(EXERCISE DATA)
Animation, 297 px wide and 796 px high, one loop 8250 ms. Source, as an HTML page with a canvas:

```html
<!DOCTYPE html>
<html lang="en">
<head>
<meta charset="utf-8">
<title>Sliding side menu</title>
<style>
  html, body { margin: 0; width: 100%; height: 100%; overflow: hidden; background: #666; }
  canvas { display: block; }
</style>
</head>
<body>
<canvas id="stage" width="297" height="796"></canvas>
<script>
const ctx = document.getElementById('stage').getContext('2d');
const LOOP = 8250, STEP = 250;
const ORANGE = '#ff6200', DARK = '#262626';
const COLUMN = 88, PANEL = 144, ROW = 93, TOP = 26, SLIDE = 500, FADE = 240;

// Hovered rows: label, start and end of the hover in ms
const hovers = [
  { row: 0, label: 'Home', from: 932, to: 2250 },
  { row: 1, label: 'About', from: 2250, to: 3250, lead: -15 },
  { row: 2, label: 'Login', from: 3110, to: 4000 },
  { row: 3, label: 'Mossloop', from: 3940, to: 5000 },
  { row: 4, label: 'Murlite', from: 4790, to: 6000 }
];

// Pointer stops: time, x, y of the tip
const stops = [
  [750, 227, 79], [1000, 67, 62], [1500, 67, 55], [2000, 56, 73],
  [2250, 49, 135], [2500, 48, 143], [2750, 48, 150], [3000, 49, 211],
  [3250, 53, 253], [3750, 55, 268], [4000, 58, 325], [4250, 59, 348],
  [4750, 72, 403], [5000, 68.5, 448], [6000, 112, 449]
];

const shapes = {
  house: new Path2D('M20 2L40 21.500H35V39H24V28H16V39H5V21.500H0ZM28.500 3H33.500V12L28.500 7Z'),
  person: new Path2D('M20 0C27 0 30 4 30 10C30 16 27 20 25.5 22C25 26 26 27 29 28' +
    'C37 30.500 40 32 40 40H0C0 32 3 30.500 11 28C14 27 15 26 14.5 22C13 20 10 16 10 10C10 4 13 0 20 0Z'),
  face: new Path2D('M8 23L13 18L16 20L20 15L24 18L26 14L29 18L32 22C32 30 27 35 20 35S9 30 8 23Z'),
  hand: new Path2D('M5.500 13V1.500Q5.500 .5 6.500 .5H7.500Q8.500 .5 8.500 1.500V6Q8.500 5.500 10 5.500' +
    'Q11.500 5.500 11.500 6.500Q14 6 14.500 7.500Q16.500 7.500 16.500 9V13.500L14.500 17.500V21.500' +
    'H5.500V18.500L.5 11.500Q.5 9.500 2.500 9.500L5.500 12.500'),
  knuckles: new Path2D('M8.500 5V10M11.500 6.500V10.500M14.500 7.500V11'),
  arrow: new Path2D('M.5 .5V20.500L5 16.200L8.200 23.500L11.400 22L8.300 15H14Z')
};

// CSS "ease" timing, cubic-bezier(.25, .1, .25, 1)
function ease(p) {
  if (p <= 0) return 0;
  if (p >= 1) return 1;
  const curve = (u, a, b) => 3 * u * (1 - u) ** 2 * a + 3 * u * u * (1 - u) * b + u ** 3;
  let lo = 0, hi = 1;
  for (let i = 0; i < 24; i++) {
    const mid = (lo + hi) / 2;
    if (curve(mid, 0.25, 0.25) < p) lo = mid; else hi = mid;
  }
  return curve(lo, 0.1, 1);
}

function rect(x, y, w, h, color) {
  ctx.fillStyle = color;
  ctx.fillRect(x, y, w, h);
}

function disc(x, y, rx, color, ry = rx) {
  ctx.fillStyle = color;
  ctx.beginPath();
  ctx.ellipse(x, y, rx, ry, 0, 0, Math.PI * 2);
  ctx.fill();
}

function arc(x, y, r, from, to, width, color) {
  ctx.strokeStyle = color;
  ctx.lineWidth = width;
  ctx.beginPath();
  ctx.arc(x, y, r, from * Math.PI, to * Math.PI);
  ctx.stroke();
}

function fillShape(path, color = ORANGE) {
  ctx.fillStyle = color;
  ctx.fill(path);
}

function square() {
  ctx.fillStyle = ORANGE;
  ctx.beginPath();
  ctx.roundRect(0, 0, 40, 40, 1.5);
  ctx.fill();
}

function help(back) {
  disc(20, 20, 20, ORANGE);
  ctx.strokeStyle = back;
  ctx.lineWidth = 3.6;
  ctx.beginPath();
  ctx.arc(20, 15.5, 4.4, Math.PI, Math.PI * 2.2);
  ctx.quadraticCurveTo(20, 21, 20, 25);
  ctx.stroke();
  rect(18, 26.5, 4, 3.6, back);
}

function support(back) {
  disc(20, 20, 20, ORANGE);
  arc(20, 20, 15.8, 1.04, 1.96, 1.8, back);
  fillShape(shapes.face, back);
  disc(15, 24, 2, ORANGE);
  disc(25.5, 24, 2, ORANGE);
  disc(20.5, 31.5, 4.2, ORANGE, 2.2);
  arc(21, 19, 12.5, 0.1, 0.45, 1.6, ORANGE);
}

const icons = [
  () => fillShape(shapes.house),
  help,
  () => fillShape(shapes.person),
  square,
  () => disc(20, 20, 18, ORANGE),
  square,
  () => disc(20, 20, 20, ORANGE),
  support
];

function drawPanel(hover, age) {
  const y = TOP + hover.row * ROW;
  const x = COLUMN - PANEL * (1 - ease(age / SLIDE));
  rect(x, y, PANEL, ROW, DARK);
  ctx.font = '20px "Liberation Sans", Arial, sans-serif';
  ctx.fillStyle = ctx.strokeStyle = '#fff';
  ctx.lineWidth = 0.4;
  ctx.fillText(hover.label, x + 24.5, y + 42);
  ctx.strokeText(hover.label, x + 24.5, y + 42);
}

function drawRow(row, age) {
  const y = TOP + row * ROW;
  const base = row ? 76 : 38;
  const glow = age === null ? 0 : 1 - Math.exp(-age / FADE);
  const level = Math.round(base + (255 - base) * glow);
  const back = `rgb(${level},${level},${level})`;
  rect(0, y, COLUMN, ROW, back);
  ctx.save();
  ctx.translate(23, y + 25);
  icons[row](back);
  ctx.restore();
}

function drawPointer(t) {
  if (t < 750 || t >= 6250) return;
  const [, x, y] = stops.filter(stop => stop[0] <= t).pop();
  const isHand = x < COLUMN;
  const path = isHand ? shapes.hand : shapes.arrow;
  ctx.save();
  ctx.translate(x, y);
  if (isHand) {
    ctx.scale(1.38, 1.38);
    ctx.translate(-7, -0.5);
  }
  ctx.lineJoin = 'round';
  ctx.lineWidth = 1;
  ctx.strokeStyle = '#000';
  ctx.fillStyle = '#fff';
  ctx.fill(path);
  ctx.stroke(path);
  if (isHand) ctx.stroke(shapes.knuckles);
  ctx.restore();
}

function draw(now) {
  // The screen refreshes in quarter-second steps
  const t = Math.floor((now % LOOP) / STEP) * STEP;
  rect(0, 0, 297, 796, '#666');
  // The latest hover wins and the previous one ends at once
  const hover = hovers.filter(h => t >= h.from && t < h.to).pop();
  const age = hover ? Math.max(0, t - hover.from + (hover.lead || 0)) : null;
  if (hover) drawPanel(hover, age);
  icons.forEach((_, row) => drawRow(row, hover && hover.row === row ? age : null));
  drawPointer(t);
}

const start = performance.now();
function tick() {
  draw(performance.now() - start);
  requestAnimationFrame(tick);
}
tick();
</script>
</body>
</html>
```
(End EXERCISE DATA)
# DIRECTIONS
Using the data above, output each line exactly.

# ANSWER BOX
Animation, 297 px wide and 796 px high, one loop 8250 ms. Source, as an HTML page with a canvas:

```html
<!DOCTYPE html>
<html lang="en">
<head>
<meta charset="utf-8">
<title>Sliding side menu</title>
<style>
  html, body { margin: 0; width: 100%; height: 100%; overflow: hidden; background: #666; }
  canvas { display: block; }
</style>
</head>
<body>
<canvas id="stage" width="297" height="796"></canvas>
<script>
const ctx = document.getElementById('stage').getContext('2d');
const LOOP = 8250, STEP = 250;
const ORANGE = '#ff6200', DARK = '#262626';
const COLUMN = 88, PANEL = 144, ROW = 93, TOP = 26, SLIDE = 500, FADE = 240;

// Hovered rows: label, start and end of the hover in ms
const hovers = [
  { row: 0, label: 'Home', from: 932, to: 2250 },
  { row: 1, label: 'About', from: 2250, to: 3250, lead: -15 },
  { row: 2, label: 'Login', from: 3110, to: 4000 },
  { row: 3, label: 'Mossloop', from: 3940, to: 5000 },
  { row: 4, label: 'Murlite', from: 4790, to: 6000 }
];

// Pointer stops: time, x, y of the tip
const stops = [
  [750, 227, 79], [1000, 67, 62], [1500, 67, 55], [2000, 56, 73],
  [2250, 49, 135], [2500, 48, 143], [2750, 48, 150], [3000, 49, 211],
  [3250, 53, 253], [3750, 55, 268], [4000, 58, 325], [4250, 59, 348],
  [4750, 72, 403], [5000, 68.5, 448], [6000, 112, 449]
];

const shapes = {
  house: new Path2D('M20 2L40 21.500H35V39H24V28H16V39H5V21.500H0ZM28.500 3H33.500V12L28.500 7Z'),
  person: new Path2D('M20 0C27 0 30 4 30 10C30 16 27 20 25.5 22C25 26 26 27 29 28' +
    'C37 30.500 40 32 40 40H0C0 32 3 30.500 11 28C14 27 15 26 14.5 22C13 20 10 16 10 10C10 4 13 0 20 0Z'),
  face: new Path2D('M8 23L13 18L16 20L20 15L24 18L26 14L29 18L32 22C32 30 27 35 20 35S9 30 8 23Z'),
  hand: new Path2D('M5.500 13V1.500Q5.500 .5 6.500 .5H7.500Q8.500 .5 8.500 1.500V6Q8.500 5.500 10 5.500' +
    'Q11.500 5.500 11.500 6.500Q14 6 14.500 7.500Q16.500 7.500 16.500 9V13.500L14.500 17.500V21.500' +
    'H5.500V18.500L.5 11.500Q.5 9.500 2.500 9.500L5.500 12.500'),
  knuckles: new Path2D('M8.500 5V10M11.500 6.500V10.500M14.500 7.500V11'),
  arrow: new Path2D('M.5 .5V20.500L5 16.200L8.200 23.500L11.400 22L8.300 15H14Z')
};

// CSS "ease" timing, cubic-bezier(.25, .1, .25, 1)
function ease(p) {
  if (p <= 0) return 0;
  if (p >= 1) return 1;
  const curve = (u, a, b) => 3 * u * (1 - u) ** 2 * a + 3 * u * u * (1 - u) * b + u ** 3;
  let lo = 0, hi = 1;
  for (let i = 0; i < 24; i++) {
    const mid = (lo + hi) / 2;
    if (curve(mid, 0.25, 0.25) < p) lo = mid; else hi = mid;
  }
  return curve(lo, 0.1, 1);
}

function rect(x, y, w, h, color) {
  ctx.fillStyle = color;
  ctx.fillRect(x, y, w, h);
}

function disc(x, y, rx, color, ry = rx) {
  ctx.fillStyle = color;
  ctx.beginPath();
  ctx.ellipse(x, y, rx, ry, 0, 0, Math.PI * 2);
  ctx.fill();
}

function arc(x, y, r, from, to, width, color) {
  ctx.strokeStyle = color;
  ctx.lineWidth = width;
  ctx.beginPath();
  ctx.arc(x, y, r, from * Math.PI, to * Math.PI);
  ctx.stroke();
}

function fillShape(path, color = ORANGE) {
  ctx.fillStyle = color;
  ctx.fill(path);
}

function square() {
  ctx.fillStyle = ORANGE;
  ctx.beginPath();
  ctx.roundRect(0, 0, 40, 40, 1.5);
  ctx.fill();
}

function help(back) {
  disc(20, 20, 20, ORANGE);
  ctx.strokeStyle = back;
  ctx.lineWidth = 3.6;
  ctx.beginPath();
  ctx.arc(20, 15.5, 4.4, Math.PI, Math.PI * 2.2);
  ctx.quadraticCurveTo(20, 21, 20, 25);
  ctx.stroke();
  rect(18, 26.5, 4, 3.6, back);
}

function support(back) {
  disc(20, 20, 20, ORANGE);
  arc(20, 20, 15.8, 1.04, 1.96, 1.8, back);
  fillShape(shapes.face, back);
  disc(15, 24, 2, ORANGE);
  disc(25.5, 24, 2, ORANGE);
  disc(20.5, 31.5, 4.2, ORANGE, 2.2);
  arc(21, 19, 12.5, 0.1, 0.45, 1.6, ORANGE);
}

const icons = [
  () => fillShape(shapes.house),
  help,
  () => fillShape(shapes.person),
  square,
  () => disc(20, 20, 18, ORANGE),
  square,
  () => disc(20, 20, 20, ORANGE),
  support
];

function drawPanel(hover, age) {
  const y = TOP + hover.row * ROW;
  const x = COLUMN - PANEL * (1 - ease(age / SLIDE));
  rect(x, y, PANEL, ROW, DARK);
  ctx.font = '20px "Liberation Sans", Arial, sans-serif';
  ctx.fillStyle = ctx.strokeStyle = '#fff';
  ctx.lineWidth = 0.4;
  ctx.fillText(hover.label, x + 24.5, y + 42);
  ctx.strokeText(hover.label, x + 24.5, y + 42);
}

function drawRow(row, age) {
  const y = TOP + row * ROW;
  const base = row ? 76 : 38;
  const glow = age === null ? 0 : 1 - Math.exp(-age / FADE);
  const level = Math.round(base + (255 - base) * glow);
  const back = `rgb(${level},${level},${level})`;
  rect(0, y, COLUMN, ROW, back);
  ctx.save();
  ctx.translate(23, y + 25);
  icons[row](back);
  ctx.restore();
}

function drawPointer(t) {
  if (t < 750 || t >= 6250) return;
  const [, x, y] = stops.filter(stop => stop[0] <= t).pop();
  const isHand = x < COLUMN;
  const path = isHand ? shapes.hand : shapes.arrow;
  ctx.save();
  ctx.translate(x, y);
  if (isHand) {
    ctx.scale(1.38, 1.38);
    ctx.translate(-7, -0.5);
  }
  ctx.lineJoin = 'round';
  ctx.lineWidth = 1;
  ctx.strokeStyle = '#000';
  ctx.fillStyle = '#fff';
  ctx.fill(path);
  ctx.stroke(path);
  if (isHand) ctx.stroke(shapes.knuckles);
  ctx.restore();
}

function draw(now) {
  // The screen refreshes in quarter-second steps
  const t = Math.floor((now % LOOP) / STEP) * STEP;
  rect(0, 0, 297, 796, '#666');
  // The latest hover wins and the previous one ends at once
  const hover = hovers.filter(h => t >= h.from && t < h.to).pop();
  const age = hover ? Math.max(0, t - hover.from + (hover.lead || 0)) : null;
  if (hover) drawPanel(hover, age);
  icons.forEach((_, row) => drawRow(row, hover && hover.row === row ? age : null));
  drawPointer(t);
}

const start = performance.now();
function tick() {
  draw(performance.now() - start);
  requestAnimationFrame(tick);
}
tick();
</script>
</body>
</html>
```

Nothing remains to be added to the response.